(Collected data)
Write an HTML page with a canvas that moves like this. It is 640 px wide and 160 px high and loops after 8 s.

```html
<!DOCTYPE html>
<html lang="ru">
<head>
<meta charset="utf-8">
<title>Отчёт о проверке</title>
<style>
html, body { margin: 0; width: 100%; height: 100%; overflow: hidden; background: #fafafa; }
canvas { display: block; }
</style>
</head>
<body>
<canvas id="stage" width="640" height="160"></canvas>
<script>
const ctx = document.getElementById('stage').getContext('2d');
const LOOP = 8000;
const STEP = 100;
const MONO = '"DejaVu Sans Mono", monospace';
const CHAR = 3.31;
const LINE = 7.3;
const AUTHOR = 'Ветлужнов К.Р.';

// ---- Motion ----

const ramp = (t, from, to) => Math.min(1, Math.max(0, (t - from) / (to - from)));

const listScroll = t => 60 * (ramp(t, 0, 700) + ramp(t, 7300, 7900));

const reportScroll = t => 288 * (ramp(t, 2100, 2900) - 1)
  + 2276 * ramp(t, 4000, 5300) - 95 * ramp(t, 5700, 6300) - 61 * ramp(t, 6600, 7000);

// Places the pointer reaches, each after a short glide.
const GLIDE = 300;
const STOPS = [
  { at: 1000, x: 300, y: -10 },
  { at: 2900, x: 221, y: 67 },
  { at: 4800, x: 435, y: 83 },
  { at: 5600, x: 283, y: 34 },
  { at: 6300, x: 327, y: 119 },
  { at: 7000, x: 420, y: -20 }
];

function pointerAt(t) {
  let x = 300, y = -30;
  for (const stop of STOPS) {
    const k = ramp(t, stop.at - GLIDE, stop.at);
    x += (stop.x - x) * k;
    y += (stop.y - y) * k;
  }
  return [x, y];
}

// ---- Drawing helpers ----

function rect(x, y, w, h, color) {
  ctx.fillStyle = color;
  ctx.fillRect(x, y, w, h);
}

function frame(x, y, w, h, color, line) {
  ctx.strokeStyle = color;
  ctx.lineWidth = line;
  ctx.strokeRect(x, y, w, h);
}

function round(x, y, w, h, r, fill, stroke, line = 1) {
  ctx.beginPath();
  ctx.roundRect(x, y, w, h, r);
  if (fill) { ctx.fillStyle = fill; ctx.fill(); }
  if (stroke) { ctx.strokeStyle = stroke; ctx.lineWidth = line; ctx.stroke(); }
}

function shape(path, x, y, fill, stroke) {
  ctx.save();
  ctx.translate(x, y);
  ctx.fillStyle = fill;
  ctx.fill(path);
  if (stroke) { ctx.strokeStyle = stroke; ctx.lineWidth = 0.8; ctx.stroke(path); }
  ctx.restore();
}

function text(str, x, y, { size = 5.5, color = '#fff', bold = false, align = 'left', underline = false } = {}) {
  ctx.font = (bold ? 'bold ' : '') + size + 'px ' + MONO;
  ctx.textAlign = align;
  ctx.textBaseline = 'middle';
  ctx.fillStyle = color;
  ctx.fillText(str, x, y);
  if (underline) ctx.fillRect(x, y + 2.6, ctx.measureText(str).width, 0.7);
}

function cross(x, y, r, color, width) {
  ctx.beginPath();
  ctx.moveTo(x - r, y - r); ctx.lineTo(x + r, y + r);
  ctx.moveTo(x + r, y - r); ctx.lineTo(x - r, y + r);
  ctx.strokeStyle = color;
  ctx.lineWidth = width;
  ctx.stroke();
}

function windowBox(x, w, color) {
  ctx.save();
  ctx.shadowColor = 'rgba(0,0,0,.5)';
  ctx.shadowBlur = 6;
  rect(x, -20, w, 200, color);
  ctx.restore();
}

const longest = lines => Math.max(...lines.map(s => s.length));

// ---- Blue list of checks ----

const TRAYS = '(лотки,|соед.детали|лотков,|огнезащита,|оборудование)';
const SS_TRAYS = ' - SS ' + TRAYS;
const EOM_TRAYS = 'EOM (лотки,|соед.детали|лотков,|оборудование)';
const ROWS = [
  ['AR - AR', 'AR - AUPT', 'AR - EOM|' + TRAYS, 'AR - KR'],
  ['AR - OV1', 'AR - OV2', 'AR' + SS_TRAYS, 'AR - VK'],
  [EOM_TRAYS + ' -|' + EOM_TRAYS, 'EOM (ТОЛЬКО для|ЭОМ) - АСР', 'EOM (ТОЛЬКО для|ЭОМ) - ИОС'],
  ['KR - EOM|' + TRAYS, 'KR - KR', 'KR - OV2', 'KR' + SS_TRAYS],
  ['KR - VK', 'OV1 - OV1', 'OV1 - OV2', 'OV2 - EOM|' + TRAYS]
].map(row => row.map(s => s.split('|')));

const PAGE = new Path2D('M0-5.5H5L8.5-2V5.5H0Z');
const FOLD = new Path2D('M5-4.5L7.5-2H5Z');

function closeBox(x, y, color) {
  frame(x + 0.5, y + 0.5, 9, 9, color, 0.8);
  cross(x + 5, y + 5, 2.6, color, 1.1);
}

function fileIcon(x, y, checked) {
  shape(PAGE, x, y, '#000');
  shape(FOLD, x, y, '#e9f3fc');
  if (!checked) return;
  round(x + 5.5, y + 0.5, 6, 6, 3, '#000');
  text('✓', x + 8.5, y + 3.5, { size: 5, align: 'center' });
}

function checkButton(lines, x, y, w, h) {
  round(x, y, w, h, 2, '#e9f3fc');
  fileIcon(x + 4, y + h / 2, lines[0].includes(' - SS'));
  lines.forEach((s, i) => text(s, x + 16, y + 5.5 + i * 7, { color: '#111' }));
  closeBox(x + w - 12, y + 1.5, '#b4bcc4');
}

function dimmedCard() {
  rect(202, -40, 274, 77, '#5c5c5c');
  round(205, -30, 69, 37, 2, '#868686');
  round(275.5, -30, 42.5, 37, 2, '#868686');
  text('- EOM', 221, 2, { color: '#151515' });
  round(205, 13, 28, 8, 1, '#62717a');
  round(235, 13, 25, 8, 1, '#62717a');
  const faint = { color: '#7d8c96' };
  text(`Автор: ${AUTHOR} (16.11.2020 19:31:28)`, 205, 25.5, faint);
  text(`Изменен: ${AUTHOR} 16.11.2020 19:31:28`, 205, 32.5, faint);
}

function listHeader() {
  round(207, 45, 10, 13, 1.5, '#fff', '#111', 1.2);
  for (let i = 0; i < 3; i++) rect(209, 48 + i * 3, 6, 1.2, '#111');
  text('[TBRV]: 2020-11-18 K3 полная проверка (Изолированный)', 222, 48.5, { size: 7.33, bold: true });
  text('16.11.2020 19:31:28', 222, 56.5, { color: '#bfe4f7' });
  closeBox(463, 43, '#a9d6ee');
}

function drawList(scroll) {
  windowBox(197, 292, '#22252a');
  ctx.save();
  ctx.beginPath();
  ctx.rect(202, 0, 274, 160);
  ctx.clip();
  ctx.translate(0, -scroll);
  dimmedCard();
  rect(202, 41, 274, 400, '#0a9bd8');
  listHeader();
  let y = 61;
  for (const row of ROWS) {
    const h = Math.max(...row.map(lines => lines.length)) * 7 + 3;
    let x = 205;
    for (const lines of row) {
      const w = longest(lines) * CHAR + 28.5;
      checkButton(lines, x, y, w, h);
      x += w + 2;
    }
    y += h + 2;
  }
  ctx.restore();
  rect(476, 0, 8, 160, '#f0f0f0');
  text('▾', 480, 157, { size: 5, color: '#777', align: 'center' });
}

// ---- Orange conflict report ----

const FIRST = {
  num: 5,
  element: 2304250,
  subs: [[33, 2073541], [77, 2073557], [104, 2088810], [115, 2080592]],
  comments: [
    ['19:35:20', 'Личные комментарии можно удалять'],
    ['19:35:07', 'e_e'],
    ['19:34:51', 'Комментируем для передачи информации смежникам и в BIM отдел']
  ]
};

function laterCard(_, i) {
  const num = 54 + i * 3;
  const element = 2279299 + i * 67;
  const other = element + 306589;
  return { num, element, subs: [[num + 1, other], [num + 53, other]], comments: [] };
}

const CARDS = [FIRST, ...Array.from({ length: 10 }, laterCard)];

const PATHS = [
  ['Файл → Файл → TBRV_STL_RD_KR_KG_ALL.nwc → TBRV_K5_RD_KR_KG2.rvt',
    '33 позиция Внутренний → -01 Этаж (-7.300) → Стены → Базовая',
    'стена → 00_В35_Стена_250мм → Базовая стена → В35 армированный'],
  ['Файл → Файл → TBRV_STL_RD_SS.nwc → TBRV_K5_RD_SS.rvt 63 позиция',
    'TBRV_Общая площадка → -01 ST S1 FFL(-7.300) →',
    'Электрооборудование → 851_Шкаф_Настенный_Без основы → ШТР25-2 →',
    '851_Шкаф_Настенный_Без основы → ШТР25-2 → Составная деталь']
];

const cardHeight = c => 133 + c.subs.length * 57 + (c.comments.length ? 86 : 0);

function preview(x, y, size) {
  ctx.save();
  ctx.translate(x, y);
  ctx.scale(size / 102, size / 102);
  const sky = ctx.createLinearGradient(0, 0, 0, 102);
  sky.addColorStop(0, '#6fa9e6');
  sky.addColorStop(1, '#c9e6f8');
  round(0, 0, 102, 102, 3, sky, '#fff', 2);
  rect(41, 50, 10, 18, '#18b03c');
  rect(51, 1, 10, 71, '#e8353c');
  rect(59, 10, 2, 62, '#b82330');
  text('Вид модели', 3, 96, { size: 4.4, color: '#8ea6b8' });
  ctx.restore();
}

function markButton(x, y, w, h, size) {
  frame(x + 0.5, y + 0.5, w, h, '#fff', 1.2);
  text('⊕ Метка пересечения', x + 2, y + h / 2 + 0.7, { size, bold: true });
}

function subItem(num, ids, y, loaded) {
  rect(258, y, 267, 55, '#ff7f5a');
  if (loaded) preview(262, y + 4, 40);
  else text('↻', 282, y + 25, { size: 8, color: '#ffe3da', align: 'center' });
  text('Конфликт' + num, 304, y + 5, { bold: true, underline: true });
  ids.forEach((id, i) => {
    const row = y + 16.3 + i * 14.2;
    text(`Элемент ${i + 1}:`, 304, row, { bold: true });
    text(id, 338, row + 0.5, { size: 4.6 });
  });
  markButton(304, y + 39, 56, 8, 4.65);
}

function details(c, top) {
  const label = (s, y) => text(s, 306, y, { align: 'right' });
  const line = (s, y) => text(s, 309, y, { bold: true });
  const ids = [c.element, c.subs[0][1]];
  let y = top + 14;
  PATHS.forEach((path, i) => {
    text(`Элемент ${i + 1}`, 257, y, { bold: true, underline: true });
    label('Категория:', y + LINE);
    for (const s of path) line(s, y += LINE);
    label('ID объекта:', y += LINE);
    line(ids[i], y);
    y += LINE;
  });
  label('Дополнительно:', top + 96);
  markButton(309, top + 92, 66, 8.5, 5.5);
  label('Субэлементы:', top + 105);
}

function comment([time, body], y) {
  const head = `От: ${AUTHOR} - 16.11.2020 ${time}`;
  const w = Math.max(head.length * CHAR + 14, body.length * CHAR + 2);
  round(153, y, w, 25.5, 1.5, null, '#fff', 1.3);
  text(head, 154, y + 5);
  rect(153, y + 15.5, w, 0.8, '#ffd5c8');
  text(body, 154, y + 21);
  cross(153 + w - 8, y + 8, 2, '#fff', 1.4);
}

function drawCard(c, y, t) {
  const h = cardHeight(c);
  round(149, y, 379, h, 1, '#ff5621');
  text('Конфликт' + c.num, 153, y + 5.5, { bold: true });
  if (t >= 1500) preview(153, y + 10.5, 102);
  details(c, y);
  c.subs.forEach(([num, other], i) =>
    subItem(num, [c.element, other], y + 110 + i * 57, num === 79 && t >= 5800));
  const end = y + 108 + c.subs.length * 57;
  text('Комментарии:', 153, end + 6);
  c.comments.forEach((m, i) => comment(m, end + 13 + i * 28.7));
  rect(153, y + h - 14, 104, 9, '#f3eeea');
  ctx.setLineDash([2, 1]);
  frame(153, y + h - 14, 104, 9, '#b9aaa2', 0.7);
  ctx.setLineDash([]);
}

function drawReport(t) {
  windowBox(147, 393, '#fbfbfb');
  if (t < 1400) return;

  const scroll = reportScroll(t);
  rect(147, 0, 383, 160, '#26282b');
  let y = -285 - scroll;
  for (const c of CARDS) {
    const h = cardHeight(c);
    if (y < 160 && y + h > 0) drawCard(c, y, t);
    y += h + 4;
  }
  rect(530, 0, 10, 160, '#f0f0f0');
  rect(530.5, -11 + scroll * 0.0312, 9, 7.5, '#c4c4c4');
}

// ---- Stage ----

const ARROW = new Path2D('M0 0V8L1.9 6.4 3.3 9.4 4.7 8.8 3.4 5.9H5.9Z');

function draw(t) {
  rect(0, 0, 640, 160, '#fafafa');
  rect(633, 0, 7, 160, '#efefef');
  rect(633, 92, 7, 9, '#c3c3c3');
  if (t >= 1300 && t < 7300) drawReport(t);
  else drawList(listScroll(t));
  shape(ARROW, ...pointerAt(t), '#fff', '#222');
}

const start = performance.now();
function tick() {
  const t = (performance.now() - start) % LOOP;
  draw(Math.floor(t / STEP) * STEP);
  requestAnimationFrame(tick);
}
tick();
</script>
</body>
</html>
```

* Work instructions *
Counting only lines that contain "fillStyle", what is the total for the entries above? Give the number alone.

* Solved exercise *
4